Actually, the model WF2419 mentioned was end of life product since long time ago.

At the time of the reporting, the model mentioned was already considered to have reach end of life, which means that no fix would be provided for this vulnerability. We would recommend upgrading to a newer device model.


Vulnerability Details

In order to exploit the vulnerability, a few prerequisites are required. Indeed, we need to reach the router Web management page. Moreover, if an authentication is enforced, we would need to authenticate by trying weak/default password, by performing Man-In-The-Middle attacks, or using any other mean.

Once authenticated, we can notice the "System Tools" menu, which has a "Diagnostic Tools" link. The "Diagnostic Tools" allows performing UNIX "ping" and "tracert" system commands. The IP Address or the Domain Name could be specified in the form. The operating system would then run the chosen command on the specified IP Address and display the command output on the web page.

On the "ping" command, a filter in place prevents performing executing other commands than the “ping” command. It was not possible to bypass that filter.
However, in the "tracert" command, it was possible to perform OS command execution by using the “|” operator:

Figure 1: Firmware version V1.2.31805


Figure 2: Firmware version V2.2.36123

When performing this action, two different HTTP requests are sent:
The first request containing the command to execute and the IP address:


Figure 3: HTTP request to send the command and the IP address

The server then answers indicating whether the command succeeded or not:

Figure 4: Server indicating the command succeeded

The application then performs a second HTTP request in order to retrieve the command results:

Figure 5: HTTP request to retrieve the command results

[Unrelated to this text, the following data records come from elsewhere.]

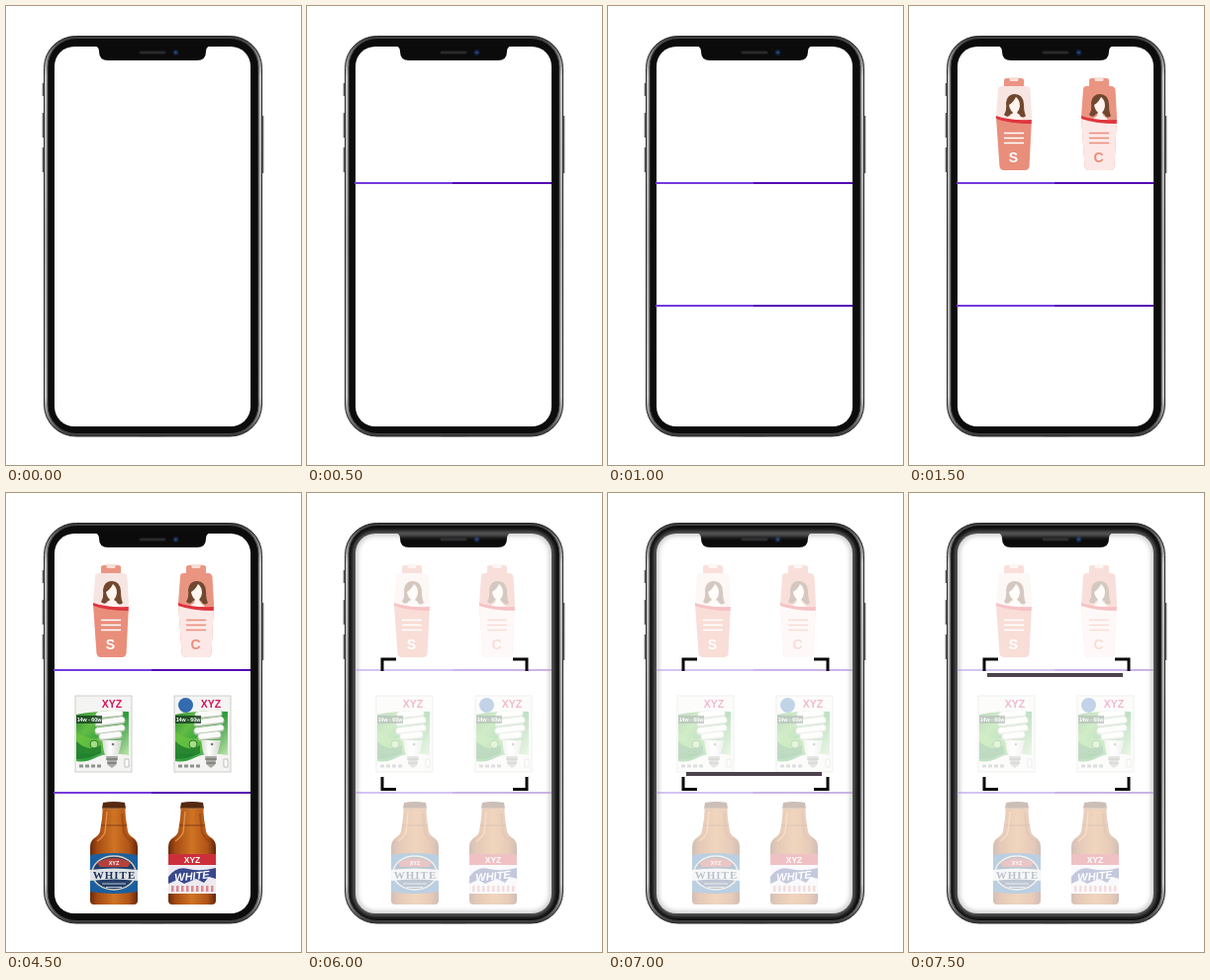
Write an HTML page that moves like this. It is 298x464 px and loops after 8 s.

```html
<!DOCTYPE html>
<html lang="en">
<head>
<meta charset="utf-8">
<style>
html, body { margin: 0; width: 100%; height: 100%; overflow: hidden; background: #fff; }
svg { display: block; width: 100vw; height: 100vh; }
text { font-family: "Liberation Sans", Arial, sans-serif; text-anchor: middle; }
.serif { font-family: "Liberation Serif", "Noto Serif", serif; font-weight: 700; }
</style>
</head>
<body>
<svg viewBox="0 0 298 464">
  <defs>
    <linearGradient id="rim" x2="0" y2="1">
      <stop stop-color="#333"/><stop offset=".04" stop-color="#777"/>
      <stop offset=".1" stop-color="#c4c4c4"/><stop offset=".5" stop-color="#aaa"/>
      <stop offset=".9" stop-color="#c4c4c4"/><stop offset=".96" stop-color="#777"/>
      <stop offset="1" stop-color="#333"/>
    </linearGradient>
    <linearGradient id="leaf" x2="1" y2=".8">
      <stop stop-color="#2f8a35"/><stop offset=".3" stop-color="#62bd45"/>
      <stop offset=".6" stop-color="#2c9a38"/><stop offset="1" stop-color="#b5dfa4"/>
    </linearGradient>
    <linearGradient id="glass">
      <stop stop-color="#6a2b0c"/><stop offset=".15" stop-color="#a54a12"/>
      <stop offset=".5" stop-color="#cf7424"/><stop offset=".82" stop-color="#b05316"/>
      <stop offset="1" stop-color="#64280b"/>
    </linearGradient>
    <linearGradient id="tube">
      <stop stop-color="#d5dccf"/><stop offset=".4" stop-color="#fff"/><stop offset="1" stop-color="#d0d5cb"/>
    </linearGradient>
    <filter id="soft" x="-10%" y="-10%" width="120%" height="120%"><feGaussianBlur stdDeviation="2.5"/></filter>
    <clipPath id="flask"><path d="M2 12Q2 9 6 9H30Q34 9 34.500 13L36 40L33.500 90Q33 94 29 94H8Q4 94 3.500 90L0 40Z"/></clipPath>
    <clipPath id="beerShape"><path id="beerPath" d="M13 3H35L36 17L38 30Q39 34 44 37Q48 40 48 46V100Q48 104 44 104H4Q0 104 0 100V46Q0 40 4 37Q9 34 10 30L12 17Z"/></clipPath>

    <g id="woman">
      <path d="M8 38Q11 33 10 26Q11 17 19 17Q27 17 28 27Q28 35 30 39Q26 43 23 37H15Q12 42 8 38Z" fill="#70482f"/>
      <path d="M13 28Q17 26 20 20Q24 23 24 29Q23 36 19 36Q14 35 13 28Z" fill="#fff5ee"/>
      <path d="M17 34H21L22 38L27 43H11L16 39Z" fill="#fff5ee"/>
    </g>

    <g id="bulb">
      <rect width="57" height="77" fill="#f4f4f2" stroke="#bbbcb8" stroke-width=".7"/>
      <path d="M1 19Q23 14 54 16V60Q34 56 22 62T1 66Z" fill="url(#leaf)"/>
      <path d="M1 36Q17 48 30 40V55Q15 62 1 57Z" fill="#69c440" opacity=".7"/>
      <path d="M1 46Q14 58 26 50V58Q13 64 1 64Z" fill="#1c7a2c" opacity=".8"/>
      <circle cx="19" cy="49" r="4" fill="#a9dc85" stroke="#287f31"/>
      <path d="M24 20L45 18M23 28L47 25M23 36L47 33M27 42L44 40" stroke="#b9c4b3" stroke-width="7" stroke-linecap="round"/>
      <path d="M24 19L45 17M23 27L47 24M23 35L47 32M27 41L44 39" stroke="#fbfcf9" stroke-width="5.500" stroke-linecap="round"/>
      <path d="M27 45H47L44 58Q42 61 36 61Q30 61 29 57Z" fill="url(#tube)"/>
      <path d="M31 61H43L41 70L37 73L33 70Z" fill="#a9aaa5"/>
      <path d="M31 64H43M32 68H42" stroke="#62655f" stroke-width="1.200"/>
      <circle cx="38" cy="49" r="1.300" fill="#777"/>
      <rect x="1" y="20" width="26" height="8" fill="#173d20" opacity=".8"/>
      <text x="14" y="26" font-size="5.300" font-weight="700" fill="#fff">14w - 60w</text>
      <path d="M4 71H27" stroke="#8b938d" stroke-width="3" stroke-dasharray="4 2"/>
      <path d="M50 64H54V72H50Z" fill="#fff" stroke="#a4aba5" stroke-width=".7"/>
      <text x="37" y="12" font-size="10.500" font-weight="700" fill="#d2145c">XYZ</text>
    </g>

    <g id="beer">
      <use href="#beerPath" fill="url(#glass)"/>
      <path d="M13 1Q24 -1 35 1L36 7H12Z" fill="#54290f"/>
      <path d="M12 7H36" stroke="#b87a45"/>
      <path d="M11 24H37" stroke="#6b2d0e" opacity=".7"/>
      <path d="M17 10L15 31Q13 36 7 40" fill="none" stroke="#eda45a" stroke-width="1.500" opacity=".7"/>
      <path d="M32 12L34 31Q36 36 41 40" fill="none" stroke="#8b3b0b" stroke-width="2" opacity=".5"/>
    </g>
  </defs>

  <g id="phone">
    <path d="M37.500 78V91M37.500 108V133M37.500 143V168M259.500 111V169" stroke="#686868" stroke-width="1.700"/>
    <rect x="38.500" y="30.500" width="220" height="404.500" rx="32" fill="url(#rim)" stroke="#292929"/>
    <rect x="42" y="32.500" width="213" height="400" rx="29" fill="#0c0c0c" stroke="#444"/>
    <rect x="49" y="41" width="198" height="384" rx="20" fill="#fff"/>
    <path d="M89 40H207Q202 41 202 46Q202 55 193 55H103Q94 55 94 46Q94 41 89 40Z" fill="#0b0b0c"/>
    <path d="M136 47H160" stroke="#29292b" stroke-width="3" stroke-linecap="round"/>
    <circle cx="171.500" cy="47" r="3" fill="#13213c"/><circle cx="171.500" cy="47" r="1.300" fill="#284c86"/>
    <path d="M136 435.500H160" stroke="#888"/>
  </g>
  <g id="goods">
    <g id="shampoos"></g>
    <g id="bulbs">
      <use href="#bulb" x="70" y="205"/>
      <use href="#bulb" x="170" y="205"/>
      <circle cx="181.500" cy="214.500" r="7.500" fill="#326bb0"/>
    </g>
    <g id="beers">
      <g transform="translate(85 312)">
        <use href="#beer"/>
        <g clip-path="url(#beerShape)">
          <path d="M0 54Q24 50 48 54V91Q24 95 0 91Z" fill="#1b5f9f"/>
          <ellipse cx="24" cy="72" rx="22" ry="17" fill="#24406b" stroke="#d9d3bd" stroke-width="1.500"/>
          <path d="M7 62Q24 52 41 62L38 66H10Z" fill="#b5413c"/>
          <text x="24" y="64" font-size="5.500" font-weight="700" fill="#fff">XYZ</text>
          <path d="M0 69Q24 66 48 69V80Q24 77 0 80Z" fill="#dfe3e5"/>
          <text class="serif" x="24.500" y="77.500" font-size="11" letter-spacing="1" fill="#1c3157">WHITE</text>
          <path d="M12 83H36M16 86.500H32" stroke="#b9c2cb"/>
        </g>
      </g>
      <g transform="translate(164 312)">
        <use href="#beer"/>
        <g clip-path="url(#beerShape)">
          <path d="M0 53H48V93H0Z" fill="#eeeaf0"/>
          <path d="M0 53H48V64H0Z" fill="#cc2f3a"/>
          <text x="24" y="62" font-size="8.500" font-weight="700" fill="#fff">XYZ</text>
          <path d="M0 76Q8 65 20 68T48 67V78L41 76L36 82L28 78L16 83L9 79L0 83Z" fill="#38488c"/>
          <text x="24" y="79" font-size="11" font-weight="700" font-style="italic" fill="#fff" transform="rotate(-5 24 76)">WHITE</text>
          <path d="M3 88H46" stroke="#d98a90" stroke-width="6" stroke-dasharray="2.500 2.500"/>
        </g>
      </g>
    </g>
    <g stroke-width="2">
      <g id="shelf1"><path d="M48 179H148" stroke="#743bdc"/><path d="M147 179H247" stroke="#5608b4"/></g>
      <g id="shelf2"><path d="M48 303H148" stroke="#743bdc"/><path d="M147 303H247" stroke="#5608b4"/></g>
    </g>
  </g>
  <rect id="glow" x="49" y="41" width="198" height="384" rx="20" fill="none" stroke="#aaa" stroke-width="3" filter="url(#soft)"/>
  <path id="corners" d="M76 180V168H90M208 168H222V180M76 287V299.500H90M208 299.500H222V287" fill="none" stroke="#080808" stroke-width="3"/>
  <rect id="bar" x="79" width="137" height="4" fill="#4c434d"/>
</svg>
<script>
const LOOP = 8000;
const el = id => document.getElementById(id);
const show = (id, on) => el(id).setAttribute('visibility', on ? 'visible' : 'hidden');

function shampoo(x, letter, top, body, ink) {
  return `<g transform="translate(${x} 72)">
    <path d="M8 3Q8 1 11 1H25Q28 1 28 3V10H8Z" fill="#ea9582"/>
    <path d="M13 0H23L22 4H14Z" fill="#f8dfd6"/>
    <g clip-path="url(#flask)">
      <path d="M0 8H37V95H0Z" fill="${top}"/>
      <use href="#woman"/>
      <path d="M0 41Q18 43 37 46V95H0Z" fill="${body}"/>
      <path d="M0 39Q12 44 37 43V47Q14 47 0 42Z" fill="#df343d"/>
    </g>
    <path d="M8 56.500H28M8 61.500H28M8 66.500H28" stroke="${ink}" stroke-width="1.700"/>
    <text x="17.500" y="86" font-size="14" font-weight="700" fill="${ink}">${letter}</text>
  </g>`;
}

el('shampoos').innerHTML =
  shampoo(88, 'S', '#f7e5e2', '#e98e7b', '#fff') +
  shampoo(174, 'C', '#ea9582', '#fce9e7', '#e98e7b');

function draw(t) {
  const scan = t >= 6000;
  show('shelf1', t >= 500);
  show('shelf2', t >= 1000);
  show('shampoos', t >= 1500);
  show('bulbs', t >= 3000);
  show('beers', t >= 4500);
  show('corners', scan);
  show('glow', scan);
  show('bar', t >= 6500);
  el('goods').setAttribute('opacity', scan ? .3 : 1);
  el('bar').setAttribute('y', t >= 7000 && t < 7500 ? 282 : 182);
}

function tick(now) {
  draw(now % LOOP);
  requestAnimationFrame(tick);
}
draw(0);
requestAnimationFrame(tick);
</script>
</body>
</html>
```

The server then answers with a JSON structure, which contains the command result.
An exploit has been developed in order to exploit the vulnerability:
Figure 6: "ls" command output

This exploit can be found at
Moreover, by reading the “/etc/passwd” file, we can get access to the root user’s hash:

Figure 7: root user's hash

After launching an automated attack, we were able to quickly recover the clear text password. Indeed, the used password is very weak.


Risks and impacts

The NETIS WF2419 router is suitable for home and small businesses usage. It may also be found in some bigger company for guest Wi-Fi usage.  As said in introduction, other NETIS models may also be vulnerable.
After doing some research, it appears that about 12 000 (more than 200 for the WF2419) of NETIS routers are accessible online, mainly in Asia.
This vulnerability can thus affect home users as well as corporate users. An attacker can perform various actions such as traffic sniffing, local network compromising, DNS poisoning or even installing malware in order to add the router to a botnet.


Disclosure Timeline

10 May, 2019: reported the vulnerability to two NETIS support emails that bounced
13 May, 2019: reported the vulnerability to generic NETIS email contact
3 July, 2019: In the lack of response, a reminder was sent out
30 September, 2019: notified NETIS that we're going to publish the vulnerability
30 September, 2019: NETIS answered they would check the issue
8 October, 2019: send details of the vulnerability
9 October, 2019: NETIS said that the product is End of life and will not fix
4 February, 2020: Public disclosure of the issue and released advisory


In conclusion, due to a lack of user input, a malicious user is able to execute system commands on the router device.  This vulnerability could have been avoided by using APIs instead of inserting user inputs in system commands. has evaluated the vulnerability as high security level risk. It is important for NETIS users to upgrade to a new product immediately, as those devices are EOL according to the vendor.

Another way to mitigate the risks of this vulnerability would be to change the “root” user password, enforce authentication using strong password on the web management page and force the use of HTTPS for accessing the web management page.